Cue the well-worn adage "timing is everything."
"We had a forward-thinking partner in Disney and ESPN and we were looking at it as a (top) objective to bring the SEC Network to customers," said John Hall, a spokesman for Dish. "So we started conversations very early. We were certainly proactive in those discussions with ESPN. It was not lost on us that we wanted to come in early so customers knew that they'd be able to see it on Dish come Aug. 14."
And it's a move that has paid off handsomely, already engendering goodwill among both "customers and potential customers." It sounds like typical PR talk, sure.
But Hall knows his target audience.
When it comes to being able to watch their favorite teams on TV, sports fans — especially those in the SEC — favor dealing in absolutes rather than hypotheticals.
"It's like talking to them on a personal level, which is particularly important when it comes to SEC sports," Hall said. "It's a piece of culture and it's important for us to connect with our customers and potential customers on that level about things that are important to them."

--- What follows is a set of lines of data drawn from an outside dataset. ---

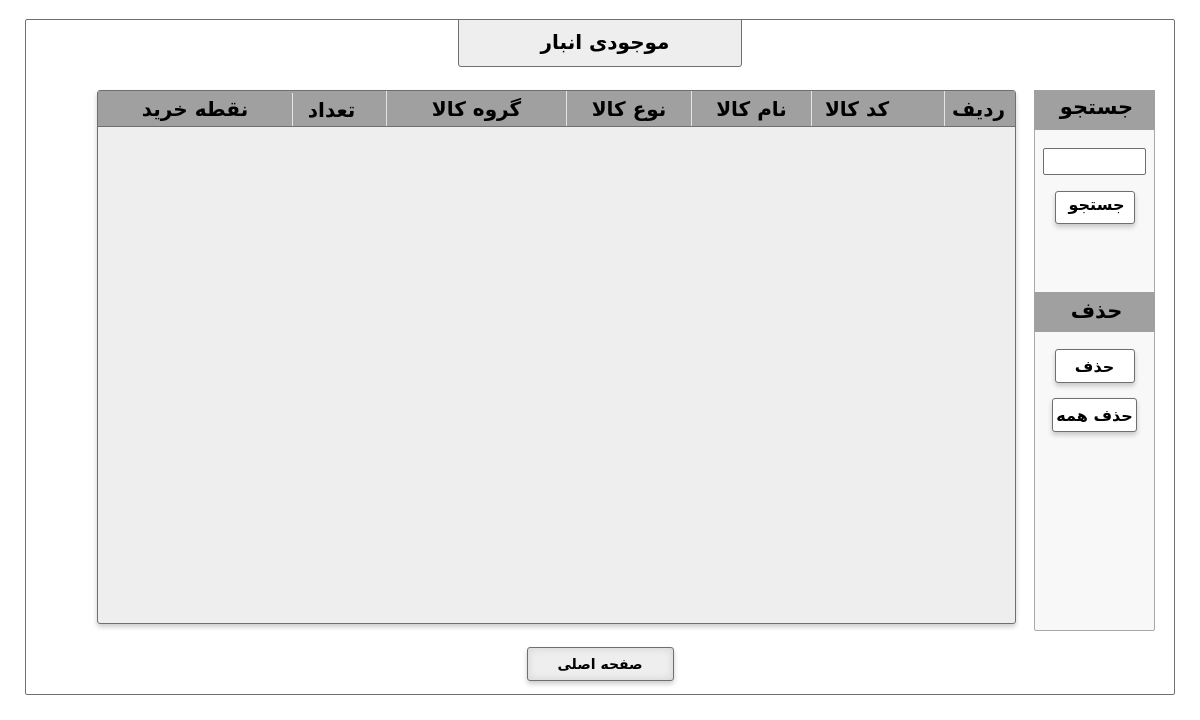
<!DOCTYPE html>
<html lang="fa" dir="rtl">
<head>
<meta charset="utf-8">
<title>موجودی انبار</title>
<style>
:root {
  --paper: #fff;
  --ink: #000;
  --line: #6f6f6f;
  --line-soft: #a9a9a9;
  --bar: #a0a0a0;
  --panel: #eee;
  --side: #f8f8f8;
  --divider: #e4e4e4;
}
* { box-sizing: border-box; margin: 0; padding: 0; }
html, body { width: 1200px; height: 720px; overflow: hidden; background: var(--paper); }
body {
  padding: 19px 25px 25px;
  color: var(--ink);
  font-family: "DejaVu Sans", sans-serif;
  font-weight: 700;
  white-space: nowrap;
}
.window {
  display: flex;
  flex-direction: column;
  align-items: center;
  width: 1150px;
  height: 676px;
  border: 1px solid var(--line);
  border-radius: 2px;
}
.page-title {
  display: flex;
  align-items: center;
  justify-content: center;
  width: 284px;
  height: 48px;
  margin-top: -1px;
  padding: 0 0 3px 10px;
  direction: ltr;
  border: 1px solid var(--line);
  border-radius: 0 0 3px 3px;
  background: var(--panel);
  font-size: 20px;
  padding-left: 10px;
}
.workspace {
  display: flex;
  align-items: flex-start;
  gap: 18px;
  width: 100%;
  height: 541px;
  margin-top: 23px;
  padding-right: 19px;
}
.sidebar {
  flex: none;
  width: 121px;
  height: 541px;
  border: 1px solid var(--line-soft);
  border-radius: 2px;
  background: var(--side);
}
.tools {
  display: flex;
  flex-direction: column;
  align-items: center;
  margin: -1px -1px 0;
}
.tools-search { height: 202px; }
.tools-delete { margin-top: 0; }
.tools h2 {
  display: flex;
  align-items: center;
  justify-content: center;
  width: 121px;
  height: 40px;
  padding: 0 4px 2px 0;
  direction: ltr;
  background: var(--bar);
  font-size: 21px;
  padding-left: 8px;
}
.tools-search h2 { padding-bottom: 6px; }
.search-box {
  width: 103px;
  height: 27px;
  margin: 18px 0 16px;
  border: 1px solid var(--line);
  border-radius: 2px;
  background: var(--paper);
}
.button {
  display: flex;
  align-items: center;
  justify-content: center;
  width: 80px;
  height: 34px;
  border: 1px solid var(--line);
  border-radius: 3px;
  background: var(--paper);
  box-shadow: 0 3px 5px rgba(0, 0, 0, .2);
  color: var(--ink);
  font-size: 16px;
  text-decoration: none;
}
.button-search { height: 33px; padding: 0 0 6px 4px; direction: ltr; }
.button-delete { margin-top: 17px; }
.button-delete-all { width: 85px; margin-top: 15px; }
.button-home {
  width: 147px;
  margin-top: 16px;
  background: var(--panel);
  box-shadow: 0 3px 5px rgba(0, 0, 0, .2), inset 0 0 8px rgba(0, 0, 0, .12);
  font-size: 14px;
}
.stock-table {
  flex: none;
  width: 919px;
  height: 534px;
  border: 1px solid var(--line);
  border-radius: 3px;
  background: var(--panel);
  box-shadow: 0 3px 5px rgba(0, 0, 0, .2);
}
.columns {
  display: grid;
  grid-template-columns: 71px 133px 120px 125px 180px 94px 194px;
  height: 36px;
  border-bottom: 1px solid var(--line);
  background: var(--bar);
  font-size: 20px;
}
.columns span {
  display: flex;
  align-items: center;
  justify-content: center;
  border-left: 1px solid var(--divider);
}
.columns span:last-child { border-left: 0; }
.columns .code { padding-right: 42px; }
.columns .count { padding-right: 16px; margin-top: 2px; }
.columns .row-number { padding-right: 3px; }
</style>
</head>
<body>
<main class="window">
  <h1 class="page-title">موجودی انبار</h1>
  <div class="workspace">
    <aside class="sidebar">
      <section class="tools tools-search">
        <h2>جستجو</h2>
        <div class="search-box"></div>
        <a class="button button-search" href="#">جستجو</a>
      </section>
      <section class="tools tools-delete">
        <h2>حذف</h2>
        <a class="button button-delete" href="#">حذف</a>
        <a class="button button-delete-all" href="#">حذف همه</a>
      </section>
    </aside>
    <section class="stock-table">
      <div class="columns">
        <span class="row-number">ردیف</span>
        <span class="code">کد کالا</span>
        <span>نام کالا</span>
        <span>نوع کالا</span>
        <span>گروه کالا</span>
        <span class="count">تعداد</span>
        <span>نقطه خرید</span>
      </div>
    </section>
  </div>
  <a class="button button-home" href="#">صفحه اصلی</a>
</main>
</body>
</html>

When it comes to importance, one would think Dish lapping the field with its competitors in regards to landing the SEC Network months ago would be given the highest priority. But if that was the case, Hall did a good job of not showing it.
Downplaying any talk of besting rivals, Hall elected to keep the focus on those his company serves.
"It's really more about customers and consumers in general — those who are already a customer or may be interested in becoming one," he said. "Something we say around here is, 'Follow the customer. Do what the customer wants and you're going to be right.' So what we're interested in is giving customers what they want."
Last-minute agreements commonplace
Dish is the outlier, of course. If negotiating was simple, every company would have been signed up for the SEC Network by now. These days, protracted discussions are part of the process.
In turn, last-minute agreements are becoming more of the rule than the exception.
"It's just the evolution of the cable industry," Budd said. "Not everybody signs a contract at the same time, so Comcast's contract may expire on Dec. 31 and Time Warner's contract may expire June 15. So it's really (about) when that particular operator's contract comes back up for renewal."
"In many cases (when) it comes to new networks, if the company that owns it believes it's worth a whole lot more than maybe the value our customers place on it, then yes, things can drag out," he said.
It's only going to get worse, Budd said. More and more, massive media conglomerates have tried to force providers into all-or-nothing deals. She pointed to the National Cable Television Cooperative's contentious negotiations with Viacom — which owns CBS, Nickelodeon and MTV, among others — earlier this year, which were touch-and-go and required multiple extensions on the night the deal ended before the sides came to an accord.
Had the agreement not been reached, Viacom would have pulled Cable TV of East Alabama's signal.
"So we don't get to say, 'We'd like to keep Nickelodeon and BET and MTV and maybe three or four more of your channels, but we don't think our demographic fits with some of your other channels,'" Budd said. "They say, 'No, you take all 17 you've been carrying or you don't get any. Oh, and by the way, you're going to pay this much.'"
Budd doesn't anticipate those kinds of to-the-buzzer theatrics with ESPN, though.
"We've never not signed an ESPN contract," she said. "You can't not have ESPN."
In that same vein, Troxel said, one can't have ESPN without the SEC Network. And that's not him being melodramatic. It's business.
Call it shrewd negotiating on the part of "The Worldwide Leader in Sports."
"They pretty much are bundling the SEC Network with ESPN and ESPN's products," Troxel said. "So if you want ESPN, you're probably going to end up carrying the SEC Network, too."